**RECORD EXCERPTS**
• • • • •

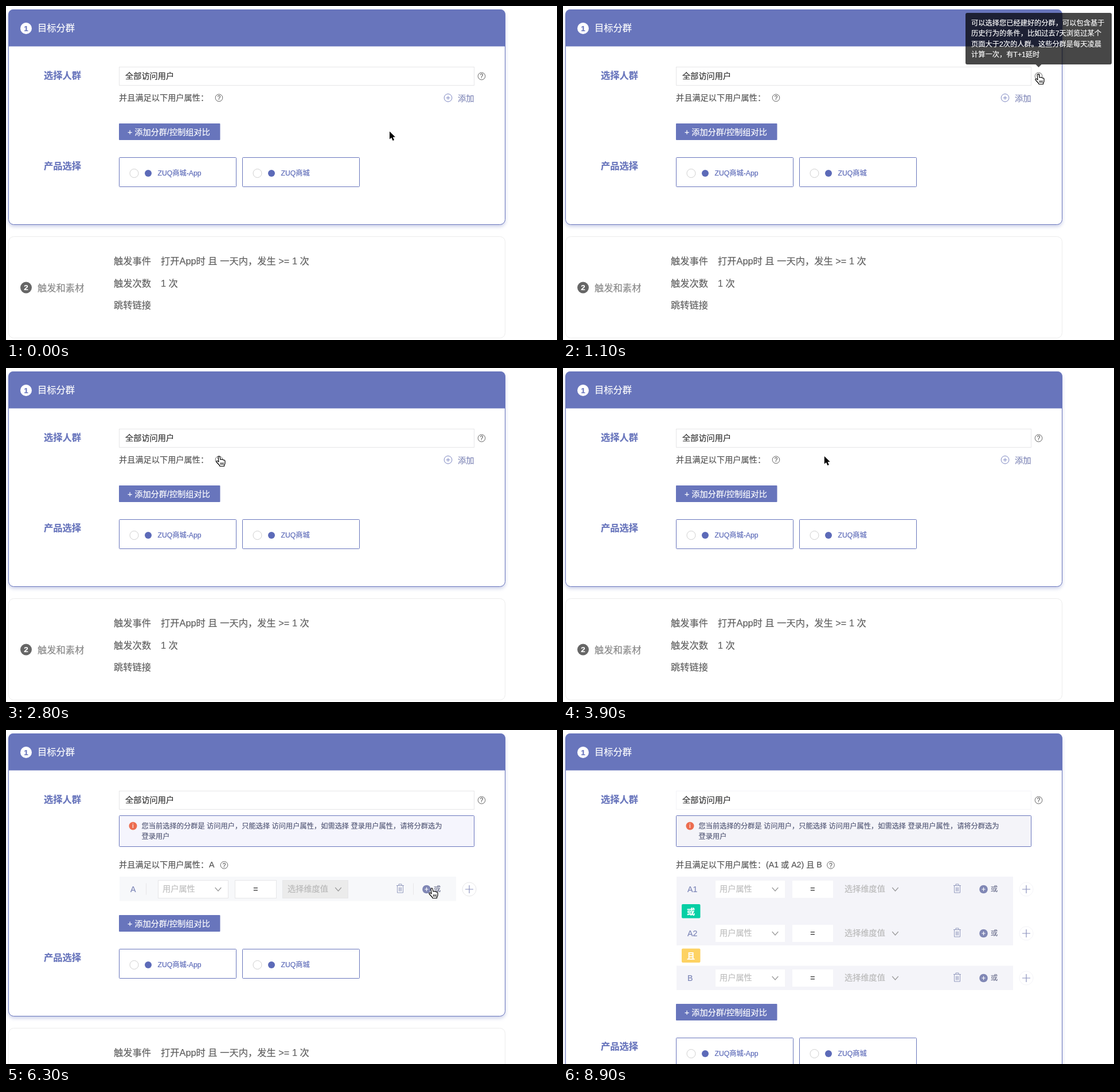
An HTML page for the animation above (9100 ms loop, 961 by 583 pixels).

```html
<!DOCTYPE html>
<html lang="zh-CN">
<head>
<meta charset="utf-8">
<title>目标分群</title>
<style>
  html, body { margin: 0; width: 100%; height: 100%; overflow: hidden; background: #fff; }
  svg { display: block; font-family: "Liberation Sans", "Noto Sans CJK SC", "Noto Sans CJK", sans-serif; }
  text { stroke-width: .2px; }
  .card { filter: drop-shadow(0 3px 3px rgba(104, 117, 188, .35)); }
</style>
</head>
<body>
<svg width="961" height="583" viewBox="0 0 961 583">
  <g id="scene"></g>
  <g id="arrow"><path d="M0 0V13.6L3.2 10.7L5.6 16L8 15L5.7 9.7H9.9Z" stroke="#fff" stroke-width="1.4" paint-order="stroke"/></g>
  <g id="hand" stroke="#000" stroke-width="1.2" stroke-linejoin="round">
    <path fill="#fff" d="M-1 2Q.5 0 2 2L3 7Q4.5 5.5 5.7 7Q7.5 6 8.5 8Q10.8 7.2 11 9.5V13Q11 15 9.5 16.5V18.5H2L1.5 17L-3.5 11.5Q-5 9.5 -3 9Q-1.5 9 0 11Z"/>
    <path d="M3.6 12V16M5.8 12V16M8 12V16" stroke-width="1"/>
  </g>
</svg>
<script>
const DURATION = 9100, STEP = 100;
const BLUE = '#6875bc', SMALL = 12.24, BODY = 14.2, LARGE = 16.3, ROW_GAP = 77.5;
const $ = id => document.getElementById(id);

// Text placed by its left edge and vertical centre.
const text = (x, y, s, size, fill, extra = '') =>
  `<text x="${x}" y="${y + size * .37}" font-size="${size}" fill="${fill}" stroke="${fill}" ${extra}>${s}</text>`;
const mid = 'text-anchor="middle"', bold = 'font-weight="600"';
const rect = (x, y, w, h, fill, stroke = 'none', r = 0) =>
  `<rect x="${x}" y="${y}" width="${w}" height="${h}" rx="${r}" fill="${fill}" stroke="${stroke}"/>`;
const circle = (x, y, r, fill, stroke = 'none') =>
  `<circle cx="${x}" cy="${y}" r="${r}" fill="${fill}" stroke="${stroke}"/>`;
const line = (d, stroke, width = 1) =>
  `<path d="${d}" fill="none" stroke="${stroke}" stroke-width="${width}"/>`;
const plus = (x, y, r, color, width) => line(`M${x - r} ${y}h${2 * r}M${x} ${y - r}v${2 * r}`, color, width);
const chevron = (x, y) => line(`M${x - 5.3} ${y - 3}l5.3 6l5.3 -6`, '#999', 1.2);
const help = (x, y) => circle(x, y, 6.3, 'none', '#666') + text(x, y, '?', 10, '#555', mid);

const stepNumber = (y, n, fill, color) =>
  circle(35, y, 10, fill) + text(35, y, n, 13.5, color, mid + ' ' + bold);

function tooltip(cx, y, lines) {
  const h = lines.length * 18.4 + 16.4, x = cx - 127.5;
  return `<g fill-opacity=".72"><path d="M${cx - 5} ${y + h}h10l-5 5z"/>${rect(x, y, 255, h, '#000', 'none', 3)}</g>` +
    lines.map((s, i) => text(x + 10, y + 17.5 + i * 18.4, s, SMALL, '#fff')).join('');
}

function condition(y, name, look) {
  const ink = '#7d86b8';
  return text(217, y, name, BODY, ink) +
    line(`M244.5 ${y - 10}v20M710.5 ${y - 10}v20`, look.border) +
    rect(265.5, y - 15, 122, 31, '#fff', look.border) +
    text(273, y - .5, '用户属性', BODY, '#bfbfbf') + chevron(370, y + .5) +
    rect(399.5, y - 15, 72, 31, '#fff', look.border) + text(435.5, y, '=', BODY, '#333', mid) +
    rect(482.5, y - 15, 114, 31, look.disabled, look.border) +
    text(491, y - .5, '选择维度值', BODY, '#b8b8b8') + chevron(579.5, y + .5) +
    line(`M681 ${y - 6}h13M685 ${y - 6}v-2.5h5v2.5M682.5 ${y - 6}v12.5h10v-12.5M685.5 ${y - 3}v7M687.5 ${y - 3}v7M689.5 ${y - 3}v7`, '#8a91b8', .9) +
    circle(733.5, y + .5, 7.3, '#8087b5') + plus(733.5, y + .5, 3.2, '#fff', 1.2) +
    text(746, y, '或', SMALL, '#6f7390') +
    circle(808, y + .5, 12, '#fff', look.border) + plus(808, y + .5, 7, '#8a90bd', 1.2);
}

const badge = (y, s, fill) =>
  rect(207, y - 12.3, 32.5, 24.6, fill, 'none', 2) + text(223.2, y, s, BODY, '#fff', mid + ' ' + bold);

function conditions(count, look) {
  const names = [[], ['A'], ['A1', 'A2'], ['A1', 'A2', 'B']][count];
  const y = i => 277.5 + Math.floor(i * ROW_GAP);
  return rect(197.5, 149.5, 619, 54, look.alert, BLUE, 1) +
    circle(221.5, 167.5, 7, '#ec6d50') + text(221.5, 167.5, 'i', 10.5, '#fff', mid) +
    text(236.5, 167.2, '您当前选择的分群是 访问用户，只能选择 访问用户属性，如需选择 登录用户属性，请将分群选为', SMALL, '#555a78') +
    text(236.5, 185.6, '登录用户', SMALL, '#555a78') +
    rect(198, 256, 587, count > 1 ? 120 : 42.5, look.row) +
    (count > 2 ? rect(198, 411.5, 587, 42.5, look.row) : '') +
    names.map((name, i) => condition(y(i), name, look)).join('') +
    (count > 1 ? badge(316.3, '或', '#06cfa5') : '') +
    (count > 2 ? badge(393.8, '且', '#fdd263') : '');
}

const product = (x, y, name) =>
  rect(x, y, 204, 51, '#fff', BLUE, 1) + circle(x + 26, y + 27.5, 7.5, '#fff', '#d0d0d0') +
  circle(x + 50.5, y + 27.5, 6, '#5c6ab8') + text(x + 67, y + 27, name, SMALL, '#5c6ab8');

const summary = (y, label, value) => text(188, y, label, LARGE, '#606060') + text(270, y, value, LARGE, '#606060');

function scene(count, tip) {
  const shift = count ? Math.floor(118.5 + (count - 1) * ROW_GAP) : 0;
  const attrY = count ? 235 : 159.5;
  const look = count > 2
    ? { border: '#f4f4f8', disabled: '#f4f4f9', row: '#f4f4f9', alert: '#f4f4f9' }
    : { border: '#e6e6e8', disabled: '#ebebeb', row: '#f7f8fa', alert: '#f5f5fd' };
  const [formula, helpX] = [['', 371.5], ['A', 380.5], ['A1 或 A2', 428.5], ['(A1 或 A2) 且 B', 467]][count];

  return `<g class="card">${rect(4.5, 6.5, 866, 375 + shift, '#fff', BLUE, 9)}</g>` +
    `<path d="M4 70.5V15.5Q4 6 13.5 6H861.5Q871 6 871 15.5V70.5Z" fill="${BLUE}"/>` +
    stepNumber(39, 1, '#fff', BLUE) + text(55, 38.3, '目标分群', LARGE, '#fff') +
    text(66, 121, '选择人群', LARGE, BLUE, bold) +
    rect(197.5, 106.5, 619, 32, '#fff', look.border) + text(208, 122.2, '全部访问用户', BODY, '#333') +
    help(829.5, 122.5) +
    text(197, attrY, '并且满足以下用户属性：', BODY, '#555') + text(354, attrY, formula, BODY, '#555') +
    help(helpX, attrY + .8) +
    (count ? conditions(count, look)
      : circle(771, 160.3, 6.8, 'none', '#7a84c0') + plus(771, 160.3, 3.5, '#7a84c0', 1) +
        text(788, 160.3, '添加', BODY, '#8088b8')) +
    rect(197, 205 + shift, 176.5, 29, BLUE, 'none', 1) +
    text(212, 219.6 + shift, '+ 添加分群/控制组对比', BODY, '#fff') +
    text(66, 279.2 + shift, '产品选择', LARGE, BLUE, bold) +
    product(197.5, 264.5 + shift, 'ZUQ商城-App') + product(412.5, 264.5 + shift, 'ZUQ商城') +
    rect(4.5, 402.5 + shift, 866, 177, '#fff', '#ececec', 9) +
    stepNumber(491.5 + shift, 2, '#666', '#fff') + text(55, 491.5 + shift, '触发和素材', LARGE, '#888') +
    summary(445 + shift, '触发事件', '打开App时 且 一天内，发生 &gt;= 1 次') +
    summary(483.7 + shift, '触发次数', '1 次') + summary(522.3 + shift, '跳转链接', '') +
    (tip === 1 ? tooltip(829.5, 12, ['可以选择您已经建好的分群，可以包含基于',
      '历史行为的条件，比如过去7天浏览过某个', '页面大于2次的人群。这些分群是每天凌晨', '计算一次，有T+1延时']) : '') +
    (tip === 2 ? tooltip(371.5, 67, ['可以在已选择的分群基础上，再按照用户属',
      '性进行筛选，同时满足分群和属性条件的用', '户会被选中，属性条件实时计算']) : '');
}

// Pointer hot spot: time, x, y.
const path = [
  [0, 669, 219], [900, 828, 118], [2000, 828, 118], [2700, 371, 153], [3700, 371, 153],
  [4400, 799, 158], [5200, 799, 158], [5800, 742, 275], [6400, 742, 275],
  [7000, 796, 361], [7300, 808, 353], [7800, 808, 353], [8500, 560, 495]
];
const handTimes = [[800, 2100], [2700, 3800], [5700, 6500], [6900, 7900]];
const within = (t, [a, b]) => t >= a && t < b;

function pointerAt(t) {
  const i = path.findIndex(p => p[0] > t);
  if (i < 0) return path[path.length - 1].slice(1);
  const [t0, x0, y0] = path[i - 1], [t1, x1, y1] = path[i];
  const u = (t - t0) / (t1 - t0), e = u * u * (3 - 2 * u);
  return [x0 + (x1 - x0) * e, y0 + (y1 - y0) * e];
}

let shown = '';
function draw(now) {
  const t = Math.floor(now % DURATION / STEP) * STEP;
  const count = [5200, 6400, 7500].filter(start => t >= start).length;
  const tip = within(t, [900, 2200]) ? 1 : within(t, [3000, 3900]) ? 2 : 0;
  const key = `${count}/${tip}`;
  if (key !== shown) $('scene').innerHTML = scene(count, tip);
  shown = key;

  const [x, y] = pointerAt(t);
  const kind = t >= 8500 ? '' : handTimes.some(span => within(t, span)) ? 'hand' : 'arrow';
  for (const id of ['arrow', 'hand']) {
    $(id).setAttribute('transform', `translate(${x} ${y})`);
    $(id).style.display = id === kind ? '' : 'none';
  }
}

const start = performance.now();
function frame() {
  draw(performance.now() - start);
  requestAnimationFrame(frame);
}
frame();
</script>
</body>
</html>
```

• • • • •

**EXERCISE BRIEF**
Find the lines above with the word "extra". Copy them out.

**RESPONSE FOR THIS EXERCISE**
const text = (x, y, s, size, fill, extra = '') =>
  `<text x="${x}" y="${y + size * .37}" font-size="${size}" fill="${fill}" stroke="${fill}" ${extra}>${s}</text>`;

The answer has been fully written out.